Top of MATERIAL TO PROCESS
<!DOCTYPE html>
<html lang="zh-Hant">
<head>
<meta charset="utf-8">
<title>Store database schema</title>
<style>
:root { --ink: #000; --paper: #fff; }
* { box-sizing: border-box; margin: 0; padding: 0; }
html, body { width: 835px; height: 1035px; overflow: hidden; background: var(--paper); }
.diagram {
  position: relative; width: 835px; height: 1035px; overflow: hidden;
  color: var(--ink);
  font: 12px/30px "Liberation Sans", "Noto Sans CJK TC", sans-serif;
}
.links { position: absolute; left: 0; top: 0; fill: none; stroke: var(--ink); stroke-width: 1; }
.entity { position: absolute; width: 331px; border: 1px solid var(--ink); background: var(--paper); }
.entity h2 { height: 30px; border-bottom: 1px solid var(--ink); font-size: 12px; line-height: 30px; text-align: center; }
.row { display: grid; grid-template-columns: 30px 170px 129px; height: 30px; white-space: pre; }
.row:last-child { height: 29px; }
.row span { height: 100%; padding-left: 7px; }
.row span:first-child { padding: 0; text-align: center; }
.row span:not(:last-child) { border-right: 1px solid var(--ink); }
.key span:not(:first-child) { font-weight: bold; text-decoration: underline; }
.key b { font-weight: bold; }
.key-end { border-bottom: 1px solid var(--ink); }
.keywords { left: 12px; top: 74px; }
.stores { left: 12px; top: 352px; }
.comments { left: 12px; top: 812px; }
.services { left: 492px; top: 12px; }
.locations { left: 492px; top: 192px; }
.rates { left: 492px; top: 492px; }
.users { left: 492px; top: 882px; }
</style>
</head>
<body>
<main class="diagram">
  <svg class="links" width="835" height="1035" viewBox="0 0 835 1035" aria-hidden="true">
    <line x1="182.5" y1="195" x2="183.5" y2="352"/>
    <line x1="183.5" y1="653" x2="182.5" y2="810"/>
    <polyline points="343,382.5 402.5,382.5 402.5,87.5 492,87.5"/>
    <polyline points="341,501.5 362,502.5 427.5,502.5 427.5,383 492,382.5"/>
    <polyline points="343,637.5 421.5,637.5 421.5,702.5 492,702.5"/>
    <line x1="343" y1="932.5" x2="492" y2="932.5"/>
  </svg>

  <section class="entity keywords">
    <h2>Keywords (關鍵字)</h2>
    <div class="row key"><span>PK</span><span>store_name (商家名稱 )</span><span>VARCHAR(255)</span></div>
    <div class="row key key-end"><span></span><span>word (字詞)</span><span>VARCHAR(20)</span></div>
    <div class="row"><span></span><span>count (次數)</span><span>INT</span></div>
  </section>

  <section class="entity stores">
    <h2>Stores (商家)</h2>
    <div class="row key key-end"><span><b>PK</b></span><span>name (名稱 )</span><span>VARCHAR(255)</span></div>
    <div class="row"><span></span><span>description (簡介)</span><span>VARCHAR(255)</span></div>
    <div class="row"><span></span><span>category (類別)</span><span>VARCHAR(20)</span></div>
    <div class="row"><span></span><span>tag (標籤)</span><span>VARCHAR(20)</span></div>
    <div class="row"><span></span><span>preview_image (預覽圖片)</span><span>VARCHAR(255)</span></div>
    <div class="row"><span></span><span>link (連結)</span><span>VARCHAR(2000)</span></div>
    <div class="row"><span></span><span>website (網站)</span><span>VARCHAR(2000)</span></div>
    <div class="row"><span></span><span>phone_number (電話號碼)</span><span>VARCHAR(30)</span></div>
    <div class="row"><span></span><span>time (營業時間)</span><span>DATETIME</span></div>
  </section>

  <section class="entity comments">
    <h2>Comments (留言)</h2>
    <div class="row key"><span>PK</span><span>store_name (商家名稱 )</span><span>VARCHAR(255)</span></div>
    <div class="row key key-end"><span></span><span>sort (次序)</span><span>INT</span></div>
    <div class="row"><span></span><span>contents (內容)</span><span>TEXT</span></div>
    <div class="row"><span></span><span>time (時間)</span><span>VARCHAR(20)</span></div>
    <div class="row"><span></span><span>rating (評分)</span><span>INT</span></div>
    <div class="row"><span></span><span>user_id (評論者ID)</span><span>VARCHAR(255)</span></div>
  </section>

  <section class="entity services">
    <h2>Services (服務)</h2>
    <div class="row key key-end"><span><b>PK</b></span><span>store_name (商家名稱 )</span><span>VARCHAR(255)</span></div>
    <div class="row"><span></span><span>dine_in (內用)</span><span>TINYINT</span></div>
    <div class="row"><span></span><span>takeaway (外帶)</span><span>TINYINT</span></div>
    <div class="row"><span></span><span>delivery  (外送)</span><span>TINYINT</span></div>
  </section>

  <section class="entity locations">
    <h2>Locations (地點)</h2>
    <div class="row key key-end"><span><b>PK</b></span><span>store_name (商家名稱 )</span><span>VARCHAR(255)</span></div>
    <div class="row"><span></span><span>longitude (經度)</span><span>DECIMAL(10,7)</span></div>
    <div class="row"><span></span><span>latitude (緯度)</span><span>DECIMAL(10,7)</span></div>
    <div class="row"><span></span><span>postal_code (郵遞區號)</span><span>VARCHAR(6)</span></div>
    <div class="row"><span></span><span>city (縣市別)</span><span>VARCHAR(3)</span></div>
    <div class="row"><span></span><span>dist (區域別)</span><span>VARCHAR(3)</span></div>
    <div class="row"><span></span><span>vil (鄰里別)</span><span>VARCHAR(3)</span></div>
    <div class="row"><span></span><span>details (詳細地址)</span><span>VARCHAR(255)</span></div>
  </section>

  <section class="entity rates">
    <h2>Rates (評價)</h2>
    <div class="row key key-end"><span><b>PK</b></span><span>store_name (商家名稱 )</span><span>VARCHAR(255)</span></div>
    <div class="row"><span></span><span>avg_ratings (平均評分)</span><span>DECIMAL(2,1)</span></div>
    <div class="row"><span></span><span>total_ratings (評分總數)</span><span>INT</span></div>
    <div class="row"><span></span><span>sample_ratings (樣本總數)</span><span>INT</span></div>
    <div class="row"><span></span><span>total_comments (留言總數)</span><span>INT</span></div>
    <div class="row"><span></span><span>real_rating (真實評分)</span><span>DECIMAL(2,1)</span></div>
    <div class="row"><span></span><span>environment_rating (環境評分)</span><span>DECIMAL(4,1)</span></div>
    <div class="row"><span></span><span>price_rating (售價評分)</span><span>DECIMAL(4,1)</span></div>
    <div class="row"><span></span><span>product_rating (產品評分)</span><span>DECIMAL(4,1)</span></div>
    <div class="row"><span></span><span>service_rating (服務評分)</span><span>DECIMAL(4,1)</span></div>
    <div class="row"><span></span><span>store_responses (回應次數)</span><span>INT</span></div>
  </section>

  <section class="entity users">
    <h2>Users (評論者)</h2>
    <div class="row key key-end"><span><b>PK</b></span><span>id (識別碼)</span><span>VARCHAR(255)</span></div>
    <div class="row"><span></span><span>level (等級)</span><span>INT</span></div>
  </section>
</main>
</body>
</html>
Bottom of MATERIAL TO PROCESS
#### WORK ORDER
Copy each line of the data that contains the word "height".

#### ANSWER SPACE
html, body { width: 835px; height: 1035px; overflow: hidden; background: var(--paper); }
  position: relative; width: 835px; height: 1035px; overflow: hidden;
.entity h2 { height: 30px; border-bottom: 1px solid var(--ink); font-size: 12px; line-height: 30px; text-align: center; }
.row { display: grid; grid-template-columns: 30px 170px 129px; height: 30px; white-space: pre; }
.row:last-child { height: 29px; }
.row span { height: 100%; padding-left: 7px; }
  <svg class="links" width="835" height="1035" viewBox="0 0 835 1035" aria-hidden="true">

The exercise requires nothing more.